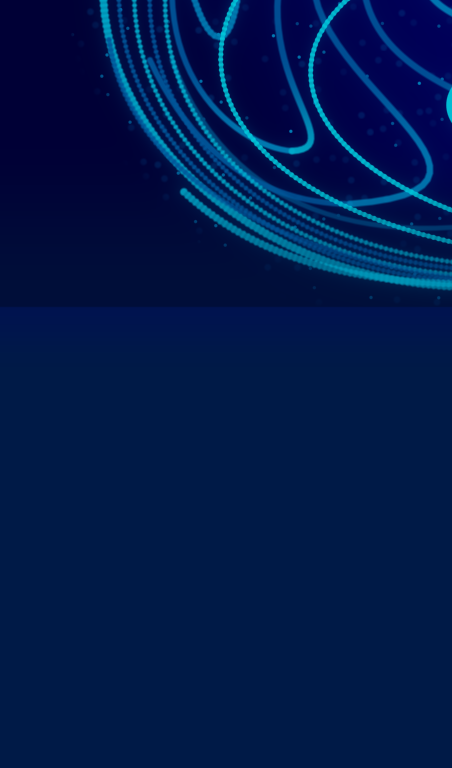
A Shadertoy shader for this background:

```glsl
const float HEIGHT = 768.0;      // design units per canvas height
const float PANEL_TOP = 307.0;   // measured downward from the top edge
const vec2 GLOBE_CENTRE = vec2(435.0, -45.0);
const float GLOBE_RADIUS = 332.0;
const vec3 CYAN = vec3(0.0, 0.80, 0.87);
const vec3 AZURE = vec3(0.0, 0.50, 0.72);
const vec3 BLUE = vec3(0.0, 0.33, 0.60);

vec2 hash2(vec2 cell) {
    vec2 h = vec2(dot(cell, vec2(127.1, 311.7)), dot(cell, vec2(269.5, 183.3)));
    return fract(sin(h) * 43758.5);
}

vec2 cubic(vec2 a, vec2 b, vec2 c, vec2 d, float t) {
    float s = 1.0 - t;
    return s * s * s * a + 3.0 * s * s * t * b + 3.0 * s * t * t * c + t * t * t * d;
}

// Distance to a cubic curve, and arc length at the nearest point
vec2 curveDistance(vec2 p, vec2 a, vec2 b, vec2 c, vec2 d) {
    const int STEPS = 24;
    vec2 nearest = vec2(1e5, 0.0), start = a;
    float travelled = 0.0;
    for (int i = 1; i <= STEPS; i++) {
        vec2 end = cubic(a, b, c, d, float(i) / float(STEPS));
        vec2 span = end - start;
        float len = length(span);
        float h = clamp(dot(p - start, span) / (len * len), 0.0, 1.0);
        float dist = length(p - start - h * span);
        if (dist < nearest.x) nearest = vec2(dist, travelled + h * len);
        travelled += len;
        start = end;
    }
    return nearest;
}

// Soft or beaded line with a faint halo
vec3 strand(vec3 base, vec2 p, vec2 a, vec2 b, vec2 c, vec2 d,
            float radius, vec3 tint, float beads, float blur) {
    vec2 near = curveDistance(p, a, b, c, d);
    float bead = 0.5 + 0.5 * cos(6.2832 * near.y / 5.2);
    float r = radius * mix(1.0, 0.65 + 0.35 * bead, beads);
    float core = 1.0 - smoothstep(r - blur, r + blur, near.x);
    core *= mix(1.0, 0.72 + 0.28 * bead, beads);
    float halo = 0.12 * exp(-near.x / (2.0 * radius));
    float fade = mix(1.0, 0.65, smoothstep(150.0, 290.0, p.y));
    return mix(base, tint, (core * 0.92 + halo * (1.0 - core)) * fade);
}

// One possible round speck in each cell of a grid
float specks(vec2 p, float size, float radius, float density, float blur) {
    vec2 cell = floor(p / size);
    vec2 rnd = hash2(cell);
    vec2 centre = (cell + 0.2 + 0.6 * rnd) * size;
    float present = step(hash2(cell + 41.0).x, density);
    float disc = 1.0 - smoothstep(radius - blur, radius + blur, length(p - centre));
    return present * disc * (0.4 + 0.6 * rnd.y);
}

vec3 night(vec2 p) {
    vec3 sky = mix(vec3(0.0, 0.0, 0.21), vec3(0.0, 0.0, 0.35),
                   smoothstep(60.0, 480.0, p.x - 0.6 * p.y));
    return mix(sky, vec3(0.0, 0.055, 0.225), smoothstep(130.0, 300.0, p.y));
}

vec3 panel(vec2 p) {
    return mix(vec3(0.0, 0.075, 0.31), vec3(0.0, 0.10, 0.28),
               smoothstep(PANEL_TOP, PANEL_TOP + 60.0, p.y));
}

vec3 globe(vec3 col, vec2 p, float px) {
    float fine = 0.8 * px, soft = 1.4 * px;

    // Drifting specks, inside and just outside the rim
    float inside = 1.0 - smoothstep(GLOBE_RADIUS + 20.0, GLOBE_RADIUS + 45.0,
                                    length(p - GLOBE_CENTRE));
    float dim = mix(1.0, 0.4, smoothstep(160.0, 290.0, p.y));
    col = mix(col, BLUE, 0.28 * inside * dim * specks(p, 17.0, 3.2, 0.3, 1.6));
    col = mix(col, AZURE, inside * dim * specks(p + 7.0, 24.0, 1.6, 0.3, fine));

    // Folded ribbons
    col = strand(col, p, vec2(172, 60), vec2(220, 190), vec2(330, 240), vec2(470, 226), 2.4, BLUE * 0.8, 0.0, soft);
    col = strand(col, p, vec2(150, 60), vec2(200, 170), vec2(280, 204), vec2(350, 204), 2.8, BLUE, 0.0, soft);
    col = strand(col, p, vec2(350, 204), vec2(540, 190), vec2(335, 95), vec2(315, -5), 3.2, mix(BLUE, AZURE, smoothstep(60.0, 180.0, p.y)), 0.0, soft);
    col = strand(col, p, vec2(172, -5), vec2(175, 100), vec2(250, 148), vec2(292, 151), 2.8, mix(BLUE, AZURE, smoothstep(60.0, 150.0, p.y)), 0.0, soft);
    col = strand(col, p, vec2(292, 151), vec2(345, 148), vec2(270, 90), vec2(278, -5), 3.2, mix(BLUE, CYAN, smoothstep(50.0, 200.0, p.y)), 0.0, soft);
    col = strand(col, p, vec2(365, -5), vec2(375, 45), vec2(420, 75), vec2(470, 97), 3.2, BLUE, 0.0, soft);
    col = strand(col, p, vec2(430, -5), vec2(440, 8), vec2(455, 15), vec2(470, 22), 3.2, AZURE, 0.0, soft);
    col = strand(col, p, vec2(193, -5), vec2(210, 50), vec2(230, 52), vec2(238, -5), 3.2, AZURE, 0.3, soft);

    // Nested rim strands, alternately bright and dim
    for (int i = 4; i >= 0; i--) {
        float k = float(i) / 4.0;
        float dimmer = mod(float(i), 2.0);
        float rim = i == 0 ? 1.0 : 0.0;
        col = strand(col, p, mix(vec2(103, -5), vec2(165, -5), k),
                     mix(vec2(110, 150), vec2(162, 150), k),
                     mix(vec2(270, 285), vec2(300, 248), k),
                     mix(vec2(470, 287), vec2(470, 264), k),
                     mix(2.3, 4.0, rim), mix(mix(CYAN, AZURE, 0.35), BLUE, dimmer), 1.0 - 0.6 * rim, soft);
    }
    col = strand(col, p, vec2(109, 40), vec2(125, 150), vec2(235, 250), vec2(470, 280), 2.6, BLUE, 0.6, soft);
    col = strand(col, p, vec2(184, 192), vec2(260, 262), vec2(360, 283), vec2(470, 284), 3.8, mix(CYAN, AZURE, 0.4), 0.5, soft);

    // Bright foreground threads
    col = strand(col, p, vec2(238, -5), vec2(180, 100), vec2(270, 205), vec2(470, 246), 2.5, CYAN, 0.7, fine);
    col = strand(col, p, vec2(352, -5), vec2(265, 70), vec2(320, 165), vec2(470, 217), 2.5, CYAN, 0.5, fine);
    return strand(col, p, vec2(462, 80), vec2(445, 95), vec2(445, 115), vec2(462, 130), 3.0, CYAN, 0.0, fine);
}

void mainImage(out vec4 fragColor, in vec2 fragCoord) {
    float px = HEIGHT / iResolution.y;
    vec2 p = vec2(fragCoord.x, iResolution.y - fragCoord.y) * px;
    vec3 col = panel(p);
    if (p.y < PANEL_TOP + px) {
        vec3 scene = globe(night(p), p, px);
        col = mix(scene, col, smoothstep(PANEL_TOP - px, PANEL_TOP + px, p.y));
    }
    fragColor = vec4(col, 1.0);
}
```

- **PROBLEM**
Lines with the string "blur": pick each one out of the material and return it.

- **RESPONSE TO THIS EXERCISE**
            float radius, vec3 tint, float beads, float blur) {
    float core = 1.0 - smoothstep(r - blur, r + blur, near.x);
float specks(vec2 p, float size, float radius, float density, float blur) {
    float disc = 1.0 - smoothstep(radius - blur, radius + blur, length(p - centre));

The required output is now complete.